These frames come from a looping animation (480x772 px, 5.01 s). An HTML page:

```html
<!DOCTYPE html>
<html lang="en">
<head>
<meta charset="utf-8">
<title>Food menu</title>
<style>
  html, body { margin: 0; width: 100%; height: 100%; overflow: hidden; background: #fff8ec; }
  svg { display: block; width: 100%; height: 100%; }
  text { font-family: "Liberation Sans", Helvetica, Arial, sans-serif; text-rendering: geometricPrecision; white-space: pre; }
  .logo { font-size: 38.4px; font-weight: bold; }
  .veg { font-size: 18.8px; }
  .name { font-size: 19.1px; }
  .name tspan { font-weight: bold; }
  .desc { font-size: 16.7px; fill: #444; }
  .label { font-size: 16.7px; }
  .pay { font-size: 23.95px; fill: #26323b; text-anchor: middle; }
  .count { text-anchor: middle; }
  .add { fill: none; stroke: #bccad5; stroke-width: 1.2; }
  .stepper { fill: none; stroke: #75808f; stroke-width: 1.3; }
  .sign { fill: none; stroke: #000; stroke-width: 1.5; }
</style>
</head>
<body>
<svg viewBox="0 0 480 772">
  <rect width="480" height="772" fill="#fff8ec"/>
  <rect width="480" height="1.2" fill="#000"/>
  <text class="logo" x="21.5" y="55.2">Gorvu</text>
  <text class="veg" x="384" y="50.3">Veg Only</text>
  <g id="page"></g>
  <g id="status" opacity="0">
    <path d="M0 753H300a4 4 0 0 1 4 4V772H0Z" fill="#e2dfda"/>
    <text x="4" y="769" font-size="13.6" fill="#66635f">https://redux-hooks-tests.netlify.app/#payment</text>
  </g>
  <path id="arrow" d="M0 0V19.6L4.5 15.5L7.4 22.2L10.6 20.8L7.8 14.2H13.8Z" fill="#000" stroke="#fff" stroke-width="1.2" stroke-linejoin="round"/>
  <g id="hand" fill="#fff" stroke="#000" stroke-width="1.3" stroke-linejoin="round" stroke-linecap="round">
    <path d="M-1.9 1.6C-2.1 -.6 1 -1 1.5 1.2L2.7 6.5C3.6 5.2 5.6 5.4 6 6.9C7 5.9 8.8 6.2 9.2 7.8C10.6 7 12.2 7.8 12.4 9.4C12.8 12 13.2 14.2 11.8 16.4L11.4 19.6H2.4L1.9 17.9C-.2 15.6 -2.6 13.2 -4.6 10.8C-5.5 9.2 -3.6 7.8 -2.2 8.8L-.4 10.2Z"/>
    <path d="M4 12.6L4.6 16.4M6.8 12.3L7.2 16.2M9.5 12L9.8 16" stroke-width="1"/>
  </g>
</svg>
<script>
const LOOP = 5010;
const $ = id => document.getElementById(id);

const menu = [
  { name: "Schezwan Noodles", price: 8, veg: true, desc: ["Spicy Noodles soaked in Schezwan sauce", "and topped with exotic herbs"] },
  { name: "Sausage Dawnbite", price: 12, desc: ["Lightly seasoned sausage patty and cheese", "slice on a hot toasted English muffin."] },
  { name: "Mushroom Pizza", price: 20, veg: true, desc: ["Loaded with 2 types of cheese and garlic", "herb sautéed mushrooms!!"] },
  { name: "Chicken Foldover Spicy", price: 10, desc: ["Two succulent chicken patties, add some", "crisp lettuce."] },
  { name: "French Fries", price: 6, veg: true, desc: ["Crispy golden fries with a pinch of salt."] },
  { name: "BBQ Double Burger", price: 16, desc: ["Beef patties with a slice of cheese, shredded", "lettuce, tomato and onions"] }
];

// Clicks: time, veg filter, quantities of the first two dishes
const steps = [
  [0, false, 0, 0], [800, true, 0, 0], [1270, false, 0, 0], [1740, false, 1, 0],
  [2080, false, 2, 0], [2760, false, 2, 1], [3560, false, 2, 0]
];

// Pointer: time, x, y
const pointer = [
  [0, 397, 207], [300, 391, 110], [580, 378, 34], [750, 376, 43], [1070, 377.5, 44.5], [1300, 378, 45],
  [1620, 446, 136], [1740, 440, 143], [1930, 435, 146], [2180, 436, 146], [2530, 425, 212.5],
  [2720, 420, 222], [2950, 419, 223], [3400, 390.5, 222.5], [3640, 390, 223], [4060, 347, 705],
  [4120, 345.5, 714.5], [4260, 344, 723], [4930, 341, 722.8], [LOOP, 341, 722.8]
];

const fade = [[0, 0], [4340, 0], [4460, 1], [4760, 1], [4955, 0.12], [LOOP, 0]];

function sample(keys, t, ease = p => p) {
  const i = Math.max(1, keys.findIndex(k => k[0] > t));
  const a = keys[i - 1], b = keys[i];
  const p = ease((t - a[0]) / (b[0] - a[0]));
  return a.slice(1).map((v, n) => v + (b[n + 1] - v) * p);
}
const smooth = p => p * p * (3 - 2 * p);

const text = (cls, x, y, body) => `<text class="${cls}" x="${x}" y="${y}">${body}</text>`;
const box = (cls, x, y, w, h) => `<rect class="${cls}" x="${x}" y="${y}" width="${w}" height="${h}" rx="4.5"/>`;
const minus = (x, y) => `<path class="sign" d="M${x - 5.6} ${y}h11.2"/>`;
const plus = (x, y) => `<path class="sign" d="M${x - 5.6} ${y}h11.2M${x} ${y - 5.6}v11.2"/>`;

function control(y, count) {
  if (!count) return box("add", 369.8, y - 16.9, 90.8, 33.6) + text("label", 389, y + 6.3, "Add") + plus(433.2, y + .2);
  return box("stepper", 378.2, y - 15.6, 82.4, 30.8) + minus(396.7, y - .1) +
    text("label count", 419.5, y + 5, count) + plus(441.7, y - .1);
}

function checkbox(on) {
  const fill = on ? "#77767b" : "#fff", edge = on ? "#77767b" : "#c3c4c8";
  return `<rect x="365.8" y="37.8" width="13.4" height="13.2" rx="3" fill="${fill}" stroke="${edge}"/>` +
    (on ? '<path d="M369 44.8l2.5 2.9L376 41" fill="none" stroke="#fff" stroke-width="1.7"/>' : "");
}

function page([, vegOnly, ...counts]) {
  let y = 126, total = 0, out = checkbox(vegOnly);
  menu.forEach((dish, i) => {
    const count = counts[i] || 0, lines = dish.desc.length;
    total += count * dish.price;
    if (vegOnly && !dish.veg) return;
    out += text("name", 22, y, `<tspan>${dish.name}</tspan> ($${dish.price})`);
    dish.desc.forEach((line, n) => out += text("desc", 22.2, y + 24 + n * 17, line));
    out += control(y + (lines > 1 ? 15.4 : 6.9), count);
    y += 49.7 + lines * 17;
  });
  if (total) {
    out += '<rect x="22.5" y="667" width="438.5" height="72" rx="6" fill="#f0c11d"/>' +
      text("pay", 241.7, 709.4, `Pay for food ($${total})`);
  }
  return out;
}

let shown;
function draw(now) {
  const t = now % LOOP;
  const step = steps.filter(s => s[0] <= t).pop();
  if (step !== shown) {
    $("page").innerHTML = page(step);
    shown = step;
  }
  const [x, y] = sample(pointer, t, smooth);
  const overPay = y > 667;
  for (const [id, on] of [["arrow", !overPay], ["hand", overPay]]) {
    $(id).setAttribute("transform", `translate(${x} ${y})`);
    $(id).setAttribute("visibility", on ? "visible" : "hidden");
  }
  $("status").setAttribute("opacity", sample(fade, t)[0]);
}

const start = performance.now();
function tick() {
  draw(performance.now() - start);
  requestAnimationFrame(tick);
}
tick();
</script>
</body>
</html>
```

◇ ◇ ◇

◆ What you should do
Give back every line above, unchanged.

◆ Task output
These frames come from a looping animation (480x772 px, 5.01 s). An HTML page:

```html
<!DOCTYPE html>
<html lang="en">
<head>
<meta charset="utf-8">
<title>Food menu</title>
<style>
  html, body { margin: 0; width: 100%; height: 100%; overflow: hidden; background: #fff8ec; }
  svg { display: block; width: 100%; height: 100%; }
  text { font-family: "Liberation Sans", Helvetica, Arial, sans-serif; text-rendering: geometricPrecision; white-space: pre; }
  .logo { font-size: 38.4px; font-weight: bold; }
  .veg { font-size: 18.8px; }
  .name { font-size: 19.1px; }
  .name tspan { font-weight: bold; }
  .desc { font-size: 16.7px; fill: #444; }
  .label { font-size: 16.7px; }
  .pay { font-size: 23.95px; fill: #26323b; text-anchor: middle; }
  .count { text-anchor: middle; }
  .add { fill: none; stroke: #bccad5; stroke-width: 1.2; }
  .stepper { fill: none; stroke: #75808f; stroke-width: 1.3; }
  .sign { fill: none; stroke: #000; stroke-width: 1.5; }
</style>
</head>
<body>
<svg viewBox="0 0 480 772">
  <rect width="480" height="772" fill="#fff8ec"/>
  <rect width="480" height="1.2" fill="#000"/>
  <text class="logo" x="21.5" y="55.2">Gorvu</text>
  <text class="veg" x="384" y="50.3">Veg Only</text>
  <g id="page"></g>
  <g id="status" opacity="0">
    <path d="M0 753H300a4 4 0 0 1 4 4V772H0Z" fill="#e2dfda"/>
    <text x="4" y="769" font-size="13.6" fill="#66635f">https://redux-hooks-tests.netlify.app/#payment</text>
  </g>
  <path id="arrow" d="M0 0V19.6L4.5 15.5L7.4 22.2L10.6 20.8L7.8 14.2H13.8Z" fill="#000" stroke="#fff" stroke-width="1.2" stroke-linejoin="round"/>
  <g id="hand" fill="#fff" stroke="#000" stroke-width="1.3" stroke-linejoin="round" stroke-linecap="round">
    <path d="M-1.9 1.6C-2.1 -.6 1 -1 1.5 1.2L2.7 6.5C3.6 5.2 5.6 5.4 6 6.9C7 5.9 8.8 6.2 9.2 7.8C10.6 7 12.2 7.8 12.4 9.4C12.8 12 13.2 14.2 11.8 16.4L11.4 19.6H2.4L1.9 17.9C-.2 15.6 -2.6 13.2 -4.6 10.8C-5.5 9.2 -3.6 7.8 -2.2 8.8L-.4 10.2Z"/>
    <path d="M4 12.6L4.6 16.4M6.8 12.3L7.2 16.2M9.5 12L9.8 16" stroke-width="1"/>
  </g>
</svg>
<script>
const LOOP = 5010;
const $ = id => document.getElementById(id);

const menu = [
  { name: "Schezwan Noodles", price: 8, veg: true, desc: ["Spicy Noodles soaked in Schezwan sauce", "and topped with exotic herbs"] },
  { name: "Sausage Dawnbite", price: 12, desc: ["Lightly seasoned sausage patty and cheese", "slice on a hot toasted English muffin."] },
  { name: "Mushroom Pizza", price: 20, veg: true, desc: ["Loaded with 2 types of cheese and garlic", "herb sautéed mushrooms!!"] },
  { name: "Chicken Foldover Spicy", price: 10, desc: ["Two succulent chicken patties, add some", "crisp lettuce."] },
  { name: "French Fries", price: 6, veg: true, desc: ["Crispy golden fries with a pinch of salt."] },
  { name: "BBQ Double Burger", price: 16, desc: ["Beef patties with a slice of cheese, shredded", "lettuce, tomato and onions"] }
];

// Clicks: time, veg filter, quantities of the first two dishes
const steps = [
  [0, false, 0, 0], [800, true, 0, 0], [1270, false, 0, 0], [1740, false, 1, 0],
  [2080, false, 2, 0], [2760, false, 2, 1], [3560, false, 2, 0]
];

// Pointer: time, x, y
const pointer = [
  [0, 397, 207], [300, 391, 110], [580, 378, 34], [750, 376, 43], [1070, 377.5, 44.5], [1300, 378, 45],
  [1620, 446, 136], [1740, 440, 143], [1930, 435, 146], [2180, 436, 146], [2530, 425, 212.5],
  [2720, 420, 222], [2950, 419, 223], [3400, 390.5, 222.5], [3640, 390, 223], [4060, 347, 705],
  [4120, 345.5, 714.5], [4260, 344, 723], [4930, 341, 722.8], [LOOP, 341, 722.8]
];

const fade = [[0, 0], [4340, 0], [4460, 1], [4760, 1], [4955, 0.12], [LOOP, 0]];

function sample(keys, t, ease = p => p) {
  const i = Math.max(1, keys.findIndex(k => k[0] > t));
  const a = keys[i - 1], b = keys[i];
  const p = ease((t - a[0]) / (b[0] - a[0]));
  return a.slice(1).map((v, n) => v + (b[n + 1] - v) * p);
}
const smooth = p => p * p * (3 - 2 * p);

const text = (cls, x, y, body) => `<text class="${cls}" x="${x}" y="${y}">${body}</text>`;
const box = (cls, x, y, w, h) => `<rect class="${cls}" x="${x}" y="${y}" width="${w}" height="${h}" rx="4.5"/>`;
const minus = (x, y) => `<path class="sign" d="M${x - 5.6} ${y}h11.2"/>`;
const plus = (x, y) => `<path class="sign" d="M${x - 5.6} ${y}h11.2M${x} ${y - 5.6}v11.2"/>`;

function control(y, count) {
  if (!count) return box("add", 369.8, y - 16.9, 90.8, 33.6) + text("label", 389, y + 6.3, "Add") + plus(433.2, y + .2);
  return box("stepper", 378.2, y - 15.6, 82.4, 30.8) + minus(396.7, y - .1) +
    text("label count", 419.5, y + 5, count) + plus(441.7, y - .1);
}

function checkbox(on) {
  const fill = on ? "#77767b" : "#fff", edge = on ? "#77767b" : "#c3c4c8";
  return `<rect x="365.8" y="37.8" width="13.4" height="13.2" rx="3" fill="${fill}" stroke="${edge}"/>` +
    (on ? '<path d="M369 44.8l2.5 2.9L376 41" fill="none" stroke="#fff" stroke-width="1.7"/>' : "");
}

function page([, vegOnly, ...counts]) {
  let y = 126, total = 0, out = checkbox(vegOnly);
  menu.forEach((dish, i) => {
    const count = counts[i] || 0, lines = dish.desc.length;
    total += count * dish.price;
    if (vegOnly && !dish.veg) return;
    out += text("name", 22, y, `<tspan>${dish.name}</tspan> ($${dish.price})`);
    dish.desc.forEach((line, n) => out += text("desc", 22.2, y + 24 + n * 17, line));
    out += control(y + (lines > 1 ? 15.4 : 6.9), count);
    y += 49.7 + lines * 17;
  });
  if (total) {
    out += '<rect x="22.5" y="667" width="438.5" height="72" rx="6" fill="#f0c11d"/>' +
      text("pay", 241.7, 709.4, `Pay for food ($${total})`);
  }
  return out;
}

let shown;
function draw(now) {
  const t = now % LOOP;
  const step = steps.filter(s => s[0] <= t).pop();
  if (step !== shown) {
    $("page").innerHTML = page(step);
    shown = step;
  }
  const [x, y] = sample(pointer, t, smooth);
  const overPay = y > 667;
  for (const [id, on] of [["arrow", !overPay], ["hand", overPay]]) {
    $(id).setAttribute("transform", `translate(${x} ${y})`);
    $(id).setAttribute("visibility", on ? "visible" : "hidden");
  }
  $("status").setAttribute("opacity", sample(fade, t)[0]);
}

const start = performance.now();
function tick() {
  draw(performance.now() - start);
  requestAnimationFrame(tick);
}
tick();
</script>
</body>
</html>
```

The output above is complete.